which also requires $\mathcal{O}(\sqrt{p})$ time.

## 6 thoughts on “Quick and dirty way to calculate large binomial coefficients in Python”

1. Charlie says:

What about using the recursive formula to avoid calculating the factorials explicitly? Something like

# def log_binomial(n,k)
# b = 1
# for i in range(1,k): b += log(n-(k-i)) – log(i)
# return b

1. Carl Löndahl says:

Yeah, why not? Nice 🙂

2. diegocaro says:

If you replace range by xrange, the script will require less memory

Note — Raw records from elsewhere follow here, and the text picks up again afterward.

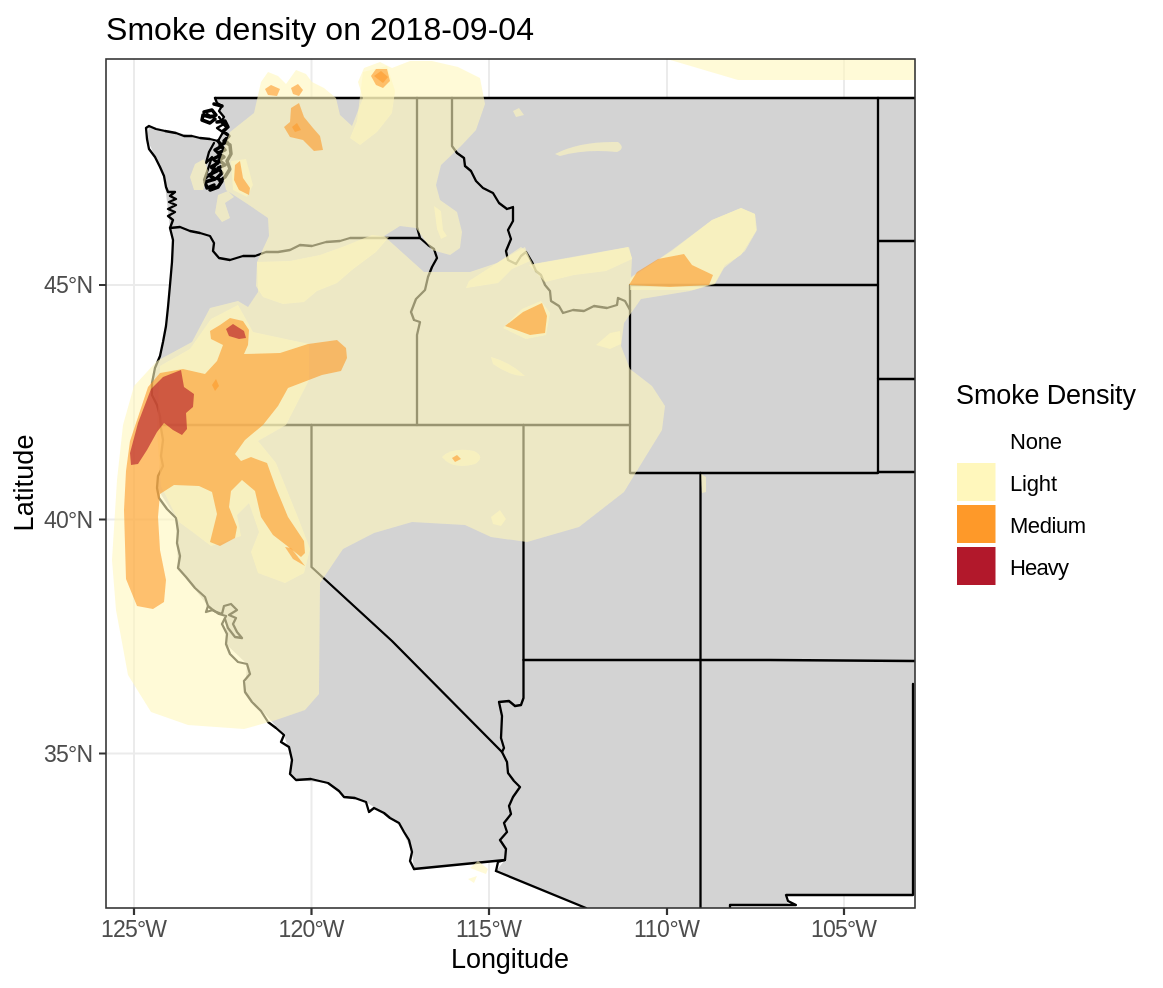
<!DOCTYPE html>
<html lang="en">
<head>
<meta charset="utf-8">
<title>Smoke density on 2018-09-04</title>
<style>
:root {
  --paper: #ffffff;
  --grid: #ebebeb;
  --land: #d3d3d3;
  --border: #000000;
  --frame: #333333;
  --tick-label: #4d4d4d;
  --light: #fff7bc;
  --medium: #fe9929;
  --heavy: #b2182b;
}
html, body { margin: 0; background: var(--paper); overflow: hidden; }
svg { display: block; font-family: "Liberation Sans", Arial, sans-serif; }
.grid { stroke: var(--grid); stroke-width: 2; fill: none; }
.land { fill: var(--land); }
.borders { fill: none; stroke: var(--border); stroke-width: 2.3; stroke-linejoin: round; stroke-linecap: round; }
.smoke path { fill-opacity: .6; }
.light { fill: var(--light); }
.medium { fill: var(--medium); }
.heavy { fill: var(--heavy); }
.frame { fill: none; stroke: var(--frame); stroke-width: 1.6; }
.ticks { stroke: var(--frame); stroke-width: 2.2; }
.tick-labels { fill: var(--tick-label); font-size: 23px; }
.titles { font-size: 27px; }
.legend-labels { font-size: 22px; }
</style>
</head>
<body>
<svg width="1163" height="988" viewBox="0 0 1163 988" role="img" aria-label="Map of smoke density over the western United States">
  <defs>
    <clipPath id="panel"><rect x="106" y="59" width="809" height="849"/></clipPath>
    <path id="west-coast" d="M215 98 L217 103 222 106 219 111 224 117 221 122 227 128 222 134 218 141 210 139 200 138 192 136 184 136 176 133 165 131 156 129 149 126 146 128 147 139 149 149 155 157 160 167 164 176 166 187 168 192 175 192 170 196 176 199 169 202 176 205 168 209 175 212 168 216 173 220 170 228 173 240 172 262 170 285 168 307 166 326 163 342 160 356 155 368 152 383 152 395 157 405 160 416 161 428 163 440 161 456 163 466 158 476 157 488 159 498 167 509 176 518 178 531 177 543 180 556 178 568 186 577 195 588 205 597 208 606 206 612 213 610 219 614 226 616 222 624 227 634 226 644 230 654 238 662 247 664 250 674 244 681 245 692 252 702 261 711 268 722 276 728 284 735 281 742 289 747 292 760 290 774 296 780 311 779 328 783 339 791 344 797 355 798 366 802 369 812 374 808 384 813 390 818 399 823 404 832 409 840 412 852 410 861 414 869"/>
  </defs>

  <rect width="1163" height="988" fill="var(--paper)"/>

  <g id="map" clip-path="url(#panel)">
    <path class="grid" d="M134 59V908M311.500 59V908M489 59V908M667 59V908M844 59V908M106 285H915M106 519.500H915M106 753.500H915"/>

    <path class="land" d="M215 98 L227 128 218 141 192 136 149 126 147 139 164 176 170 228 173 240 166 326 160 356 152 383 163 440 157 488 176 518 178 568 208 606 226 616 226 644 247 664 245 692 284 735 292 760 290 774 296 780 328 783 344 797 366 802 399 823 412 852 414 869 505 860 496 871 586 908 730 908 730 905 788 905 786 895 915 895 V98Z"/>

    <g class="borders">
      <use href="#west-coast"/>
      <path id="north-border" d="M215 98H915"/>
      <path id="south-border" d="M414 869 L505 860 M496 871 L586 908 M730 910V905H796L788 901 786 895H913V684"/>
      <path id="puget-sound" d="M222 106 L214 104 M204 112 L212 110 216 115 210 117 203 115 202 120 210 123 215 119 M217 122 L225 121 228 127 223 131 229 136 224 141 230 145 231 154 227 161 230 169 225 177 220 181 M218 141 L222 146 215 150 221 155 213 159 218 163 211 167 217 171 209 175 215 179 205 182 207 188 214 185 210 190 218 187 222 181 217 178 222 173 218 168 225 165 219 160 224 157 218 153 225 150 220 145 227 142" stroke-width="3.500"/>
      <path id="hood-canal" d="M214 143 L209 152 206 163 212 157 208 169 204 180 211 174 216 164 M207 114 L214 118 M219 117 L224 124 217 128 224 133"/>
      <path id="columbia-river" d="M170 228 L180 227 190 231 200 233 210 236 214 243 213 251 219 258 230 260 243 256 255 256 266 252 278 252 290 250 300 245 312 246 326 242 340 241 350 238H420"/>
      <path id="washington-idaho" d="M417 98V227L420 238 428 245 434 249 437 258 432 267 428 277 425 290 416 299 411 312 414 320 420 322 417 335V425"/>
      <path id="idaho-montana" d="M452 98V146L457 153 464 158 465 166 471 171 476 181 483 188 493 193 499 203 507 209 513 207 513 221 508 230 511 239 506 251 508 260 516 264 521 256 526 252 532 262 536 271 541 275 545 285 550 291 551 301 559 306 563 313 573 310 584 311 594 306 607 308 617 305 618 298 625 301 630 310"/>
      <path id="wyoming" d="M630 285H878V473H630Z"/>
      <path id="forty-second-parallel" d="M161 425H630"/>
      <path id="nevada" d="M311.500 425V567L392 641 502 752 M523.500 425V698L521 705 515 706 509 701 499 702 502 716 501 738 504 748 502 752"/>
      <path id="colorado-river" d="M502 752 L507 762 508 773 514 781 520 787 513 797 509 806 511 814 504 823 507 832 500 840 506 849 505 860 498 862 496 871"/>
      <path id="four-corners" d="M700.500 473V908M523.500 660H770L915 661M878 472H915"/>
      <path id="dakotas" d="M878 98V285M878 241H915M878 379H915"/>
      <path id="san-francisco-bay" d="M208 606 L214 611 222 614 224 606 231 604 237 610 229 615 236 618 233 624 237 632 242 638 235 637 228 628 225 619"/>
    </g>

    <g class="smoke">
      <g id="light-smoke" class="light">
        <path d="M667 59 L738 80H915V59Z"/>
        <path d="M261 82 L268 72 278 76 286 84 296 70 306 74 312 82 324 88 336 98 340 115 352 126 363 98 358 82 364 68 380 62 392 68 410 61 432 61 458 67 480 78 485 104 476 130 461 146 441 165 436 185 440 200 457 212 462 232 460 248 450 255 432 250 416 228 400 226 384 236 424 272 H470 L497 263 521 247 527 252 533 264 628 247 632 258 631 277 L672 251 712 220 741 208 755 214 757 230 745 251 724 268 715 284 690 291 641 299 624 323 621 346 630 369 652 386 665 406 662 430 646 456 624 492 579 527 527 542 491 537 465 525 412 522 374 533 343 549 320 583 319 694 305 710 276 720 244 729 188 725 151 712 128 675 116 610 112 560 117 480 123 425 134 386 157 361 192 342 210 308 238 301 248 307 258 292 257 262 269 236 268 218 246 203 226 190 220 160 230 132 254 113Z"/>
        <path d="M257 262 L290 261 320 255 345 246 372 235 389 237 376 252 352 270 337 283 317 291 304 302 283 304 263 297 256 286Z"/>
        <path d="M363 72 L387 66 395 91 392 113 377 132 360 145 350 138 357 121Z"/>
        <path d="M160 366 L190 349 211 319 238 305 253 332 309 344 309 380 286 425 258 441 276 463 299 520 310 549 304 573 285 583 258 573 251 552 259 532 249 503 237 515 241 536 211 546 194 533 179 522 161 486 157 430Z"/>
        <path d="M469 281 L497 263 525 247 530 261 512 269 498 283 466 288Z"/>
        <path d="M529 265 L575 257 629 247 632 259 606 271 574 275 545 282Z"/>
        <path d="M630 279 L672 250 712 220 741 208 755 214 756 231 741 255 725 265 715 283 693 290 630 290Z"/>
        <path d="M503 328 L522 309 541 301 550 313 546 335 526 339Z"/>
        <path d="M555 154 Q580 141 618 142 Q626 148 617 152 Q585 149 560 156Z"/>
        <path d="M513 111 L519 108 524 115 516 117Z"/>
        <path d="M195 164 L204 159 208 171 203 190 194 190 190 177Z"/>
        <path d="M218 195 L228 191 234 197 225 203 230 218 222 222 215 213Z"/>
        <path d="M231 161 L246 159 253 185 247 197 233 190Z"/>
        <path d="M434 206 L441 211 443 230 447 236 441 239 437 229Z"/>
        <path d="M491 357 Q510 362 525 376 Q510 376 493 364Z"/>
        <path d="M596 345 L610 333 620 331 621 344 610 349Z"/>
        <path d="M442 457 Q452 447 474 451 Q486 457 475 464 Q452 470 442 457Z"/>
        <path d="M491 517 L500 510 506 519 501 526 493 524Z"/>
        <path d="M701 474 L706 477 706 492 702 493Z"/>
        <path d="M470 868 L478 861 488 869 486 874ZM468 879 L477 876 474 883Z"/>
      </g>
      <g id="medium-smoke" class="medium">
        <path d="M371 76 L376 69 387 69 390 81 383 88 376 85Z"/>
        <path d="M374 76 L381 71 388 77 383 83Z"/>
        <path d="M265 89 L271 85 280 89 277 96 268 95Z"/>
        <path d="M291 88 L298 84 303 90 299 96 293 94Z"/>
        <path d="M291 108 L299 103 304 117 313 128 320 136 323 150 314 151 303 140 290 137 284 127 290 122Z"/>
        <path d="M292 127 L297 123 301 130 295 132Z"/>
        <path d="M235 165 L240 161 243 178 250 188 249 195 239 190 234 180Z"/>
        <path d="M629 285 L637 272 658 259 684 254 692 265 713 275 709 285 670 287Z"/>
        <path d="M505 326 L523 312 542 303 547 316 545 333 530 335Z"/>
        <path d="M452 458 L457 455 461 459 455 462Z"/>
        <path d="M212 385 L216 379 219 386 215 391Z"/>
        <path d="M210 331 L220 325 230 318 243 321 249 330 248 345 244 354 280 353 308 344 337 340 346 348 347 358 341 371 322 375 288 388 278 406 263 425 245 440 235 454 241 461 251 457 267 463 276 488 288 517 304 541 305 553 301 557 286 545 273 535 261 517 255 491 242 480 231 491 229 507 237 527 235 538 220 546 210 542 217 514 212 492 199 486 174 485 160 494 158 517 160 550 166 580 164 602 153 609 137 606 126 579 124 510 126 471 130 441 148 387 160 373 183 369 205 374 217 361 223 345 211 339Z"/>
        <path d="M285 547 L291 548 305 566 293 559Z"/>
      </g>
      <g id="heavy-smoke" class="heavy">
        <path d="M226 329 L233 324 244 331 246 338 239 339 229 336Z"/>
        <path d="M151 389 L163 377 181 370 184 387 194 394 193 407 186 413 187 429 182 435 173 430 164 423 157 432 147 450 138 464 131 465 130 453 138 423Z"/>
      </g>
    </g>
  </g>

  <rect class="frame" x="106" y="59" width="809" height="849"/>
  <path class="ticks" d="M134 908v7M311.500 908v7M489 908v7M667 908v7M844 908v7M99 285h7M99 519.500h7M99 753.500h7"/>

  <g class="tick-labels" text-anchor="middle">
    <text x="134" y="937" textLength="66">125°W</text>
    <text x="311.500" y="937" textLength="66">120°W</text>
    <text x="489" y="937" textLength="66">115°W</text>
    <text x="667" y="937" textLength="66">110°W</text>
    <text x="844" y="937" textLength="66">105°W</text>
  </g>
  <g class="tick-labels">
    <text x="44" y="293" textLength="49">45°N</text>
    <text x="44" y="528" textLength="49">40°N</text>
    <text x="44" y="762" textLength="49">35°N</text>
  </g>

  <g class="titles">
    <text x="106" y="40" font-size="32" textLength="428">Smoke density on 2018-09-04</text>
    <text x="510" y="968" text-anchor="middle" textLength="118">Longitude</text>
    <text transform="translate(33 483) rotate(-90)" text-anchor="middle" textLength="97">Latitude</text>
    <text x="956" y="404" textLength="180">Smoke Density</text>
  </g>

  <g id="legend">
    <rect class="light" x="957" y="463" width="38.500" height="38"/>
    <rect class="medium" x="957" y="505" width="38.500" height="38"/>
    <rect class="heavy" x="957" y="547" width="38.500" height="38"/>
    <g class="legend-labels">
      <text x="1010" y="449" textLength="52">None</text>
      <text x="1010" y="491" textLength="47">Light</text>
      <text x="1010" y="533" textLength="76">Medium</text>
      <text x="1010" y="575" textLength="59">Heavy</text>
    </g>
  </g>
</svg>
</body>
</html>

1. Carl Löndahl says:

True! I can’t see why you shouldn’t. I didn’t know this until now, thanks!

3. Sergey Shashkov says:

The same time, but the exact result.
And it does work for (80000 40000).

# def pow_binomial(n, k):
# ….def eratosthenes_simple_numbers(N):
# ……..yield 2
# ……..nonsimp = set()
# ……..for i in range(3, N + 1, 2):
# …………if i not in nonsimp:
# …………….nonsimp |= {j for j in range(i * i, N + 1, 2 * i)}
# …………….yield i
# ….def calc_pow_in_factorial(a, p):
# ……..res = 0
# ……..while a:
# …………a //= p
# …………res += a
# ……..return res
# ….ans = 1
# ….for p in eratosthenes_simple_numbers(n+1):
# ……..ans *= p ** (calc_pow_in_factorial(n, p) – calc_pow_in_factorial(k, p) – calc_pow_in_factorial(n – k, p))
# ….return ans

1. Carl Löndahl says:

Yes, this works very well! Thank you, I have added it to the post.